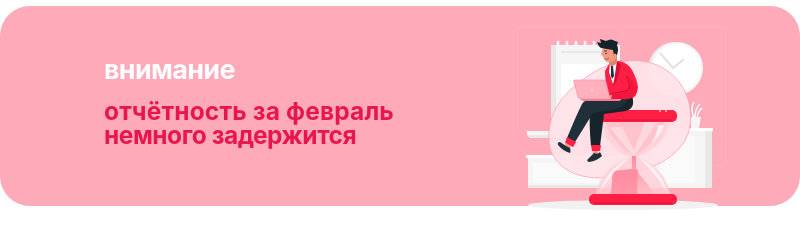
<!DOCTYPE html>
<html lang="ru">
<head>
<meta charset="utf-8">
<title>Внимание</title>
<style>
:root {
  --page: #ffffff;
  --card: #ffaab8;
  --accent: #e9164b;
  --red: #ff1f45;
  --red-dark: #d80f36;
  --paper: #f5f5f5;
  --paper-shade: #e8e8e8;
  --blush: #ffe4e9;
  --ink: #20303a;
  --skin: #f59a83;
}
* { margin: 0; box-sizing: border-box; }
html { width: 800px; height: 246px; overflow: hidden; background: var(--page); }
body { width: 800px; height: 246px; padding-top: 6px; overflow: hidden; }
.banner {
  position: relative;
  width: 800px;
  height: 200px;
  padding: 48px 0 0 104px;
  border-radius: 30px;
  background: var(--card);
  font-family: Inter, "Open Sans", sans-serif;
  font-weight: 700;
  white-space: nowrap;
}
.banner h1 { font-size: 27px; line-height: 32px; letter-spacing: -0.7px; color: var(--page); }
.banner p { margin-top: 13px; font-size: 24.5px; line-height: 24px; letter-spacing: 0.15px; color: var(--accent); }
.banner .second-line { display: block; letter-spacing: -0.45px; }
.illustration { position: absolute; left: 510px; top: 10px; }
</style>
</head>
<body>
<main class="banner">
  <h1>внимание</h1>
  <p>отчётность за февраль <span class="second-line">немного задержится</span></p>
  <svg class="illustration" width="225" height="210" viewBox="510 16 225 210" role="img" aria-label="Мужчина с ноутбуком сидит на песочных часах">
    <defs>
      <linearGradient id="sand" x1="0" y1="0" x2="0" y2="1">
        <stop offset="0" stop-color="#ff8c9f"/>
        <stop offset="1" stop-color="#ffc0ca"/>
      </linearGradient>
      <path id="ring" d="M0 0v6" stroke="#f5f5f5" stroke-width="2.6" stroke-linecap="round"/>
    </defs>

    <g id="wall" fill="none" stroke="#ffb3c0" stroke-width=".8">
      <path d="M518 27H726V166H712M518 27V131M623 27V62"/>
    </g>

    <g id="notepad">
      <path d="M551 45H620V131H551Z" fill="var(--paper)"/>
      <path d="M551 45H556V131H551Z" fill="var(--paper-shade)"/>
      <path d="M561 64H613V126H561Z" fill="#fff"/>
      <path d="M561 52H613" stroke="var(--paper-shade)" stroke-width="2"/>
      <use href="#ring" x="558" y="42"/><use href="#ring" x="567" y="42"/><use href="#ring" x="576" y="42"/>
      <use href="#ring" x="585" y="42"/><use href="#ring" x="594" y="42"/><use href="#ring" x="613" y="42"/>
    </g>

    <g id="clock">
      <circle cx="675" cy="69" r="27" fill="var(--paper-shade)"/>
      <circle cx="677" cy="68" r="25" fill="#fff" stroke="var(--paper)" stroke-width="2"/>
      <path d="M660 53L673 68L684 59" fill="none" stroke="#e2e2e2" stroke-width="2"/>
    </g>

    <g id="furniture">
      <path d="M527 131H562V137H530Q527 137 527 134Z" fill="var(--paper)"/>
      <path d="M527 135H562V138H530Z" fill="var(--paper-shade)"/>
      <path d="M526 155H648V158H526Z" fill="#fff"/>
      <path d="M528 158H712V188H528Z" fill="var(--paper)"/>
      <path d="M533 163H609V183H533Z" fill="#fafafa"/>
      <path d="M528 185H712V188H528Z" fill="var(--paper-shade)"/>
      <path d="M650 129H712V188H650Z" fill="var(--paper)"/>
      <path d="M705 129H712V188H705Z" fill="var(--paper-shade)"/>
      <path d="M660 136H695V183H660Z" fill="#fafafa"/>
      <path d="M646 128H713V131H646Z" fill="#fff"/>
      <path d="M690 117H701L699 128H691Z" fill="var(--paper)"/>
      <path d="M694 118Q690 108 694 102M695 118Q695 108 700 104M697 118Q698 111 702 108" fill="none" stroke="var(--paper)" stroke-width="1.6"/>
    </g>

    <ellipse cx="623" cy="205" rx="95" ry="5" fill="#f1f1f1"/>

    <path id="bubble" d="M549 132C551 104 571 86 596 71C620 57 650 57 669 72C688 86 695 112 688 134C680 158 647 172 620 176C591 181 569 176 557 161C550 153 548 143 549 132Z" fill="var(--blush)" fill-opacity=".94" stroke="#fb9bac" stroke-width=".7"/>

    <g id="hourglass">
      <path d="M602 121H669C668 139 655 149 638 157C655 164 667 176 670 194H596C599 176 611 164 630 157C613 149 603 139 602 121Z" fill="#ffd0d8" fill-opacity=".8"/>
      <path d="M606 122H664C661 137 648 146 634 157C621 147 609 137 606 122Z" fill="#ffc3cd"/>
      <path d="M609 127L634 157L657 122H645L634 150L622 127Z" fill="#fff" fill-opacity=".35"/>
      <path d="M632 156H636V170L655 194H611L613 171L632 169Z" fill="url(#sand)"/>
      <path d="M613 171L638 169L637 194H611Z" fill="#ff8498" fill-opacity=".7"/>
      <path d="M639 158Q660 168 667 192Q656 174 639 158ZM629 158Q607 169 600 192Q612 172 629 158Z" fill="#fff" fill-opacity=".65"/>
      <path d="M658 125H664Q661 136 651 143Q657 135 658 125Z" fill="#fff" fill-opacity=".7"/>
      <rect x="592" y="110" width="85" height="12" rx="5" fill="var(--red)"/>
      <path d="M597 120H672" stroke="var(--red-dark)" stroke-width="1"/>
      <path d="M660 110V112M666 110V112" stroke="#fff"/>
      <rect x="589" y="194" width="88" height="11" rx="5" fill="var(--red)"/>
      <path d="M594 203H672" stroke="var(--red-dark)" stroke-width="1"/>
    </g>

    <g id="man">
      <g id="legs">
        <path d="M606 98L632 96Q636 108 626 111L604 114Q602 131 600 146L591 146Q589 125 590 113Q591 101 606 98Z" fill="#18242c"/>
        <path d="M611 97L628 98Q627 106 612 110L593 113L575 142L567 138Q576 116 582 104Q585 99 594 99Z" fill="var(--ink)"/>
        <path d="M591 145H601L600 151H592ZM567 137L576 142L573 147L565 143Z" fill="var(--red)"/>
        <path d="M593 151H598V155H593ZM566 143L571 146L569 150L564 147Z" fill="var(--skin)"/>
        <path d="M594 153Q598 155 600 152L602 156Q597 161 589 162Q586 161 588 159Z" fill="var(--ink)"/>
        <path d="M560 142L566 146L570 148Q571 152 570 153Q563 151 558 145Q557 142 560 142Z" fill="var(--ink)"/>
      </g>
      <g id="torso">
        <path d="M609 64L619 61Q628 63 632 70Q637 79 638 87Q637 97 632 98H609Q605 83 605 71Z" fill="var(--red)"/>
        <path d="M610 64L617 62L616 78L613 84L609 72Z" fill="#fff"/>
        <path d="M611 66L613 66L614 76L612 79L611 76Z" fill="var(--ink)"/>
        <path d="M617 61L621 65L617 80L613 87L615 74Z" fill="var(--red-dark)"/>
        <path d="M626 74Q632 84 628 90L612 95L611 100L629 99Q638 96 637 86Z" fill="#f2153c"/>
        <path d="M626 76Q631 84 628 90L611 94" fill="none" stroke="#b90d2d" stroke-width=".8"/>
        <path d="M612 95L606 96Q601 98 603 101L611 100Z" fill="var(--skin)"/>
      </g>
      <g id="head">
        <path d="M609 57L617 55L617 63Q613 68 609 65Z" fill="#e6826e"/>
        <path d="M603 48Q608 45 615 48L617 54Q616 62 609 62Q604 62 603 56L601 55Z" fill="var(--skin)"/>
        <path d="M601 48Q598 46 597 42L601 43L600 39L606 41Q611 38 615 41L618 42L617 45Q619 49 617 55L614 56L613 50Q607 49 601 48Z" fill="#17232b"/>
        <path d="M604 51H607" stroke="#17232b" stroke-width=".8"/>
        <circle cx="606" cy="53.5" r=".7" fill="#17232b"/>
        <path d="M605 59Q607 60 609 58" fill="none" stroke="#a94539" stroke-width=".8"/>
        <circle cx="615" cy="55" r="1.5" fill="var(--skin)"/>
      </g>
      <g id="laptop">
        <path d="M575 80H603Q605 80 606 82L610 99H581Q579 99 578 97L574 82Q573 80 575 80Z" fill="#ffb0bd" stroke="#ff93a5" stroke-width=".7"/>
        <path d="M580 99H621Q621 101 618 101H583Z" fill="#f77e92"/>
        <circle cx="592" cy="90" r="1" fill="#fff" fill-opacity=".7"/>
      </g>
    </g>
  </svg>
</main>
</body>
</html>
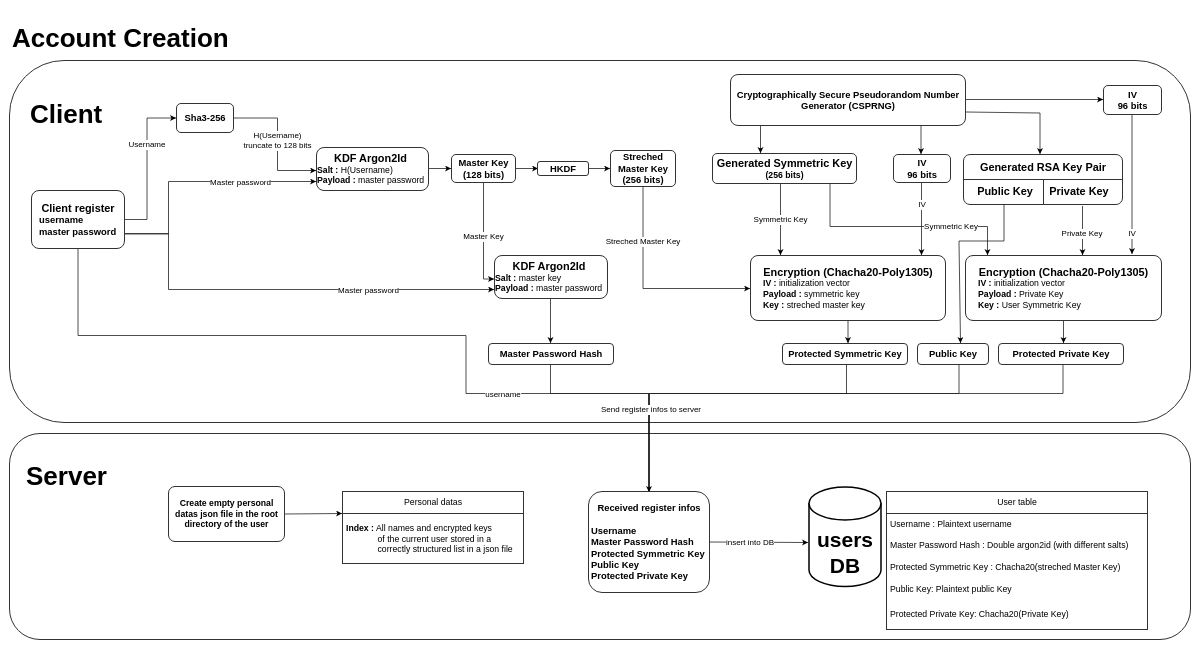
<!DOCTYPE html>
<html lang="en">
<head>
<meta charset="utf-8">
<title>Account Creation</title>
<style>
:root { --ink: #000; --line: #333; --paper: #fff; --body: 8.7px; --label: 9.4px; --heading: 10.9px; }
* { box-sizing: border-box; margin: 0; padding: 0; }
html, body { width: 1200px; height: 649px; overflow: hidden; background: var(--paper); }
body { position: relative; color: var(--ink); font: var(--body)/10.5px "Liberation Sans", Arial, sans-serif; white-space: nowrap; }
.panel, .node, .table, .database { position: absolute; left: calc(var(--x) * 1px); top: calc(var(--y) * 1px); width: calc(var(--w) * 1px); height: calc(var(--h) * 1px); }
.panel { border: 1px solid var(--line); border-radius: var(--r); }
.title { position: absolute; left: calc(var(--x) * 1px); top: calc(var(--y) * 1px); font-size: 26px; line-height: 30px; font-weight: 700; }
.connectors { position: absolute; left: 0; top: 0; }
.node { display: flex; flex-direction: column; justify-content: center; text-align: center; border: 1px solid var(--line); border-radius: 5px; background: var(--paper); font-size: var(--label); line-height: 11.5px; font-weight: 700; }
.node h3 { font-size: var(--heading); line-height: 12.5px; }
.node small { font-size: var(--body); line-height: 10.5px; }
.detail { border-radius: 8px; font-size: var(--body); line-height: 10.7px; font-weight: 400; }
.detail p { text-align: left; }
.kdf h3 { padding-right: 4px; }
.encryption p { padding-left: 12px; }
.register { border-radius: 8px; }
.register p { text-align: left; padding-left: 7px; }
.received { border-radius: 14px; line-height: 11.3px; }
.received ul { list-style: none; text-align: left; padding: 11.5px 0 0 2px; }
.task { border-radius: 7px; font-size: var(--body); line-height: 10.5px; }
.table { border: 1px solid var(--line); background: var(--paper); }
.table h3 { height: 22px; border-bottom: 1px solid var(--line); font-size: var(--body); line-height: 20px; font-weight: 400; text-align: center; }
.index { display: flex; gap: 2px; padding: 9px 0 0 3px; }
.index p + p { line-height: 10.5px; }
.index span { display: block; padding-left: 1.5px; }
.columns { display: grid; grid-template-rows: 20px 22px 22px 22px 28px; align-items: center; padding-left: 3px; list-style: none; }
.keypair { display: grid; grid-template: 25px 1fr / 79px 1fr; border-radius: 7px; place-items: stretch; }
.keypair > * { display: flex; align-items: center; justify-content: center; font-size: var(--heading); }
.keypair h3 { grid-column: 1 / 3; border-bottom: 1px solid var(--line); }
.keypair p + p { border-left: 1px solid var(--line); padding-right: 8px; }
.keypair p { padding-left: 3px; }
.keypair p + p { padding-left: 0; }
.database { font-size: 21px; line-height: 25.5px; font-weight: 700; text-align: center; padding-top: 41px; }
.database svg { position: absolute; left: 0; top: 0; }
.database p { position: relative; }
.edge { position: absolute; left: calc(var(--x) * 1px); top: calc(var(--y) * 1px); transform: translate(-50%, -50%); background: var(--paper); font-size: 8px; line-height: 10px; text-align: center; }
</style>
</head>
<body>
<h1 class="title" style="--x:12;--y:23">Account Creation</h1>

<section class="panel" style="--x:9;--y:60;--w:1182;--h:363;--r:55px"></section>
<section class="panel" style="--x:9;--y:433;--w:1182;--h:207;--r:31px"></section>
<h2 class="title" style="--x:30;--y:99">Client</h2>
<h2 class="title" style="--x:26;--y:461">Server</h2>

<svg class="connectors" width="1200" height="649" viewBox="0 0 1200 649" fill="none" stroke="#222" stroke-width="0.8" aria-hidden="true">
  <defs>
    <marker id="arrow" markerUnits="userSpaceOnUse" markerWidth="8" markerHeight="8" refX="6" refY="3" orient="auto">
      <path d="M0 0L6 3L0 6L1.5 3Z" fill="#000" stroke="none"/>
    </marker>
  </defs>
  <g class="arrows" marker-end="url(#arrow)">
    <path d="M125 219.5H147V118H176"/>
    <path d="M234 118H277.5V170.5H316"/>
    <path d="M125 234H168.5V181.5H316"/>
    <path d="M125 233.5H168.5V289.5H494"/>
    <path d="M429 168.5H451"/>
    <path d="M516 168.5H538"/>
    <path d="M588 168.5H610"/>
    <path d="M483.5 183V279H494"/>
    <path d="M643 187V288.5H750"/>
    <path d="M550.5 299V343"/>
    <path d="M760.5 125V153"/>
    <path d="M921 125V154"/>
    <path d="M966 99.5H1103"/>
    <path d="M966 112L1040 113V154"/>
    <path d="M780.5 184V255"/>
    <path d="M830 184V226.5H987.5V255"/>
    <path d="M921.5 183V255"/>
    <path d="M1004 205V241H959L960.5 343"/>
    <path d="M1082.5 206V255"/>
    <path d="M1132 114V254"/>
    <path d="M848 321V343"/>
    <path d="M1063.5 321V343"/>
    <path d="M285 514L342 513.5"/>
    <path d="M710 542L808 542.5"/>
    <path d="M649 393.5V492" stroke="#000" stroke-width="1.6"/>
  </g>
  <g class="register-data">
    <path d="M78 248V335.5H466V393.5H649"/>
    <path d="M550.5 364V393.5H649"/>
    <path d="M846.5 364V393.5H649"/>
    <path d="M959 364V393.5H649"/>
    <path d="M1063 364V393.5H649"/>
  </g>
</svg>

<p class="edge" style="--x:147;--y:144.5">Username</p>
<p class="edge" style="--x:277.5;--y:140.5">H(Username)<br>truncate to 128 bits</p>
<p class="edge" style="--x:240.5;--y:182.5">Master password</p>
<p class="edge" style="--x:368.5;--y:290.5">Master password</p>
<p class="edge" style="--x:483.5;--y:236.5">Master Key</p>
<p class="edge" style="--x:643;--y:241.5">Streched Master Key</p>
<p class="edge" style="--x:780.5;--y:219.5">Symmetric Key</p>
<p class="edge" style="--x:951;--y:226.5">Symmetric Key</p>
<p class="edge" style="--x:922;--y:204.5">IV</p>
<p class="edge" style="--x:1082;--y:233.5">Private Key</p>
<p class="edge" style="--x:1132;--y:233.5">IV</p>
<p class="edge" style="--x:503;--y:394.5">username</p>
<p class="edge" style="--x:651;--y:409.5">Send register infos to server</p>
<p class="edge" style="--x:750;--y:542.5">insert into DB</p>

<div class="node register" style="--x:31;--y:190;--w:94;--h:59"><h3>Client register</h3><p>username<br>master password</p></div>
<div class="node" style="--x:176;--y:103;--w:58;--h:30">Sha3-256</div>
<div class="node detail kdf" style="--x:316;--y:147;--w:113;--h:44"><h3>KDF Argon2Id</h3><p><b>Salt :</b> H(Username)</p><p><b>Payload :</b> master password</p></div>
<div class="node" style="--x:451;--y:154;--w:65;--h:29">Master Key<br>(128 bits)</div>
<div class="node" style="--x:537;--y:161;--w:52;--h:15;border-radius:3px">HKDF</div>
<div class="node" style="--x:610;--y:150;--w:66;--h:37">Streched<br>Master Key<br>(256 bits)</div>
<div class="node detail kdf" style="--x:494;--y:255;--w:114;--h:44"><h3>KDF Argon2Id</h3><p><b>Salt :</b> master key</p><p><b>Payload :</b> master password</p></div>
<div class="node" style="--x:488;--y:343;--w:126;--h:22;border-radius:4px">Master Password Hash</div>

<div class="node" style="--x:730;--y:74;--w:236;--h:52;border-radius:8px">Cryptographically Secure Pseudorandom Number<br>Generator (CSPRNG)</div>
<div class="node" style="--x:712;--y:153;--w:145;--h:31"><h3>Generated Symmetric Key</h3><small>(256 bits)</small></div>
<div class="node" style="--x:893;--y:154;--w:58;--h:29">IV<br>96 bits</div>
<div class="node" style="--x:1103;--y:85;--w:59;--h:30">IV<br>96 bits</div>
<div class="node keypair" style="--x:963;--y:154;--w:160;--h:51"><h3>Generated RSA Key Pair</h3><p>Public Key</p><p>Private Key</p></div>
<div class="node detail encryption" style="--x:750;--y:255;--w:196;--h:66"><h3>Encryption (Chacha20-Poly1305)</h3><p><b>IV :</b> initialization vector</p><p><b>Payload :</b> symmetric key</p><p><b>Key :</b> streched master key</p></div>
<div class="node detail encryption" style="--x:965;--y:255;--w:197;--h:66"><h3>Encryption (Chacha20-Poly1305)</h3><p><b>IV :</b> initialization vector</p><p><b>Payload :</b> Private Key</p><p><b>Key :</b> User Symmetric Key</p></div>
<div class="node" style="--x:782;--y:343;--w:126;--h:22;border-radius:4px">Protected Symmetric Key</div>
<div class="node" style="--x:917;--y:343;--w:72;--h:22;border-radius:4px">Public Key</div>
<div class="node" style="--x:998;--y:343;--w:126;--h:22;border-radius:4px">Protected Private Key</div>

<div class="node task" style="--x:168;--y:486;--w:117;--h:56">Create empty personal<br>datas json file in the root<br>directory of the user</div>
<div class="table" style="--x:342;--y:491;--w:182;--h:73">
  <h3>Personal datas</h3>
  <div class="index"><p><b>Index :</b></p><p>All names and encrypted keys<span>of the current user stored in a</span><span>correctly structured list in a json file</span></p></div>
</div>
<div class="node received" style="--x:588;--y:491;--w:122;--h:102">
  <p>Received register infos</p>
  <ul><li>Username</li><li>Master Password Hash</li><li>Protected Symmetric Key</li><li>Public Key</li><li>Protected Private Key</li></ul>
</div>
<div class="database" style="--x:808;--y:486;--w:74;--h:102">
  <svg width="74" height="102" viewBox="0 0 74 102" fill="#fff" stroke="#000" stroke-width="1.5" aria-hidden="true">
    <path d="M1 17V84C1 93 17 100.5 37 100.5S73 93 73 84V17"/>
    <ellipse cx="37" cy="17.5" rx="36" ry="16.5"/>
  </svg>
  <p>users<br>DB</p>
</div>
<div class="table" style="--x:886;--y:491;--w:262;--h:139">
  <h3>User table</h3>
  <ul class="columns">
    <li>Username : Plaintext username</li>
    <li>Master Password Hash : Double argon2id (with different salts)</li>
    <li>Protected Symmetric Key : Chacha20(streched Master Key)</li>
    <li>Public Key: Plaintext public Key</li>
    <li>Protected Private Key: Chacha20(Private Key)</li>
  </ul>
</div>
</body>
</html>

::::

### WHAT THE TASK REQUIRES
With every picture omitted, write out the material exactly from its first line through the line containing "--ink: #20303a;".

### SOLUTION TO THIS PROBLEM
<!DOCTYPE html>
<html lang="ru">
<head>
<meta charset="utf-8">
<title>Внимание</title>
<style>
:root {
  --page: #ffffff;
  --card: #ffaab8;
  --accent: #e9164b;
  --red: #ff1f45;
  --red-dark: #d80f36;
  --paper: #f5f5f5;
  --paper-shade: #e8e8e8;
  --blush: #ffe4e9;
  --ink: #20303a;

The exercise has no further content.